Scope of the inquiry
The inquiry will be structured around three broad themes:
- Whether prison is the right place for vulnerable offenders such as those with mental health conditions and/or learning difficulties
- The way prisoners with mental health conditions are treated in prison
- How to ensure that lessons for the future are learned, errors not repeated and that good practice becomes common practice
As part of the inquiry, the Committee also considers cross-cutting themes such as the importance of leadership, governance, recruitment, training, development and retention of good staff, resources, and identification of good practice.
Call for written submissions
The Committee examines eight specific issues. It would particularly welcome evidence which addresses recommendations that have been made in recent reports but which have not been satisfactorily implemented.
1. The appropriateness of prison
What more can be done to ensure that vulnerable people who should never be in prison do not get sent there in the first place. What are the practical alternatives to prison for people with mental health problems?
2. Identification and assessment of risk
How can the systems for identifying and assessing risk for vulnerable prisoners with mental health conditions be improved, e.g. by improving the Assessment, Care in Custody and Teamwork process ("ACCT"), better information sharing, or earlier identification of mental health problems?
3. The safety of the prison environment
What more can be done to protect vulnerable prisoners from the risk of violence from other prisoners?
4. Access to specialist mental health services and other treatments/interventions
Is access to specialist mental health services adequate and consistent?
5. Maintaining family relationships
What more can be done to safeguard the mental health of prisoners by ensuring that proper family contact is maintained, including imprisoned mothers and their children?
6. Purposeful activity
What more can be done to ensure that prisoners can engage in purposeful activity? How can we ensure that they are not confined to their cells for 22/23 hours a day?

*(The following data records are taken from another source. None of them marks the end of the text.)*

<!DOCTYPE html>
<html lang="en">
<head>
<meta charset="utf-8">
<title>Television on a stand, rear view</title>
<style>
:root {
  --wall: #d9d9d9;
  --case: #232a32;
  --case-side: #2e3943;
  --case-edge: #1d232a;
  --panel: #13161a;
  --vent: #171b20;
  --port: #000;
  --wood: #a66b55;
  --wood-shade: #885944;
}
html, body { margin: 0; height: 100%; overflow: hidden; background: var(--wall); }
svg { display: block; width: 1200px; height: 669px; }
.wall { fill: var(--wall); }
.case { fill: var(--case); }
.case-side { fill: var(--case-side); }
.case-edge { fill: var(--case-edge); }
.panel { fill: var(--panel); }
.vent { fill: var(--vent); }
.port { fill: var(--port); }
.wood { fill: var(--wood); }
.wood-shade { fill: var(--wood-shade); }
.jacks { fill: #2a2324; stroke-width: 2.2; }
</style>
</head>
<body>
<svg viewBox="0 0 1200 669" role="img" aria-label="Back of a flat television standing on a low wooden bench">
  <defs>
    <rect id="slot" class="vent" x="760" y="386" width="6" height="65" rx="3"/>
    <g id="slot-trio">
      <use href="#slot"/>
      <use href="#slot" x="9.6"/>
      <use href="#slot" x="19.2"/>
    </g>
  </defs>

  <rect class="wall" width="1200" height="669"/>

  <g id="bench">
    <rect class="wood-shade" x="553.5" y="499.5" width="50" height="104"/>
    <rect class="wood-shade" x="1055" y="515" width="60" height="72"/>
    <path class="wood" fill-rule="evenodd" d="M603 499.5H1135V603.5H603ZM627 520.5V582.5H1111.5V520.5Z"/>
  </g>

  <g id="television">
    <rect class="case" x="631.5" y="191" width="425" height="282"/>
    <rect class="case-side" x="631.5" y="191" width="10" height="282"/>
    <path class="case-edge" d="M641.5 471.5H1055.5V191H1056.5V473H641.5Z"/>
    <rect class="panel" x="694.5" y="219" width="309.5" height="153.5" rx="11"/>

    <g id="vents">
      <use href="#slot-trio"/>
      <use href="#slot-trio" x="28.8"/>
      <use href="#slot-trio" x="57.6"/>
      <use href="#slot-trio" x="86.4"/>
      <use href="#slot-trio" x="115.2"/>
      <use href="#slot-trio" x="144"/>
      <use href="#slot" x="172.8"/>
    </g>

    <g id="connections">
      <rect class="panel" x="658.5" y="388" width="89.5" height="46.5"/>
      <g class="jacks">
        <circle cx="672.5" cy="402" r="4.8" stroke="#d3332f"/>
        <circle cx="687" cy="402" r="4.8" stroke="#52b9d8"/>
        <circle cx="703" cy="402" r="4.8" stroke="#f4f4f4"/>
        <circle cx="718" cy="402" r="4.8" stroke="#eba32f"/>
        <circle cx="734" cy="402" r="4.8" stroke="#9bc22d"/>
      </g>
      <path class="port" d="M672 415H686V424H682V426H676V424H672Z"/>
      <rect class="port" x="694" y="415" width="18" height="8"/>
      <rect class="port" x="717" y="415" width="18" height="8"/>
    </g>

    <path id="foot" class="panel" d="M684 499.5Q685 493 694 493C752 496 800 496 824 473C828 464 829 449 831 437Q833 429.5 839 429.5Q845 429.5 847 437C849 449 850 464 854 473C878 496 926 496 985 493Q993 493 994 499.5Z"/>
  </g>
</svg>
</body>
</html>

7. Segregation/solitary confinement and appropriate use of restraint
Is enough being done to ensure that the practice of isolating prisoners is never used inappropriately for prisoners with mental health conditions? E.g. by new structures, processes or mechanisms which facilitate learning such as the collection and publication of data on the deaths of prisoners with mental health conditions.
8. Learning lessons for the future
What more can be done to ensure that lessons are learned for the future about the deaths in prison of people with mental health conditions?
Submit your views through the Mental health and deaths in prison inquiry page.
Deadline for submissions
Deadline for written submissions of no more than 3000 words has been extended to Friday 31 March 2017.
Submissions should bear in mind that the Committee’s starting point is recommendations already made by the reports of other investigations and inquiries, and should therefore focus on identifying the most significant recommendations which remain unimplemented and how they could best be implemented.
Several inquiries into deaths in custody have been carried out in recent years, finding that mental health conditions - often associated with multiple vulnerabilities, such as abuse, deprivation, poor education and learning difficulties – are a common feature. Yet many recommendations for addressing this problem remain unimplemented.
The Chief Inspector of Prisons has recently described the rise in self-harm and suicide in prisons as "shocking" and the rising death toll is predicted to continue. The Government recognises the gravity of the problem. On 3 November 2016 it published a White Paper on prison safety and reform (PDF 600KB) and announced immediate measures intended to improve prison safety. Everyone working in the area agrees that urgent action is needed to reverse this trend.
The most significant reports that have been published in recent years which examine the problems of deaths in custody include:
JCHR Chair, Harriet Harman said:
"Human rights law imposes a positive duty on the state to protect the life of those in its care, including in prisons. The rigorous application of a human rights framework may reveal that there is more that can be done to prevent non-natural deaths in prison of people with mental health conditions. JCHR seeks to ensure that this inquiry will make a distinctive, human rights-based contribution to solving the problem.
Our Rapporteur on Mental Health and Human Rights, Amanda Solloway MP, has undertaken a series of informal visits and meetings related to human rights and mental health in prisons, and it is clear from her findings that urgent action is needed.
Building on the many inquiries and reports into deaths in custody, including the recent Harris Review of Self-inflicted Deaths in Custody of 18-24 year olds (PDF 2.4MB) and the EHRC Report and ongoing Progress Reviews on Preventing Deaths in Detention of Adults with Mental Health Conditions, our inquiry will aim to ensure that recommendations aimed at avoiding such deaths are no longer ignored."
The Rapporteur on Mental Health and Human Rights, Amanda Solloway MP said:
"I have undertaken a series of visits and meetings over the last few months to find out for myself what some of the key issues are as they relate to mental health and deaths in prisons across England and Wales. I have been struck by some examples of innovative prison leadership, but also shocked by the high numbers of prisoners with mental health conditions and the escalating number of deaths in our prisons.
As the Government has acknowledged in its White Paper on Prison Reform and Safety (PDF 600KB), immediate action must be taken to prevent future deaths in our prisons.
Our inquiry will focus on the relevant human rights law as it affects prisoners and whether a human rights based approach can lead to better prevention of deaths of people with mental health conditions in prison."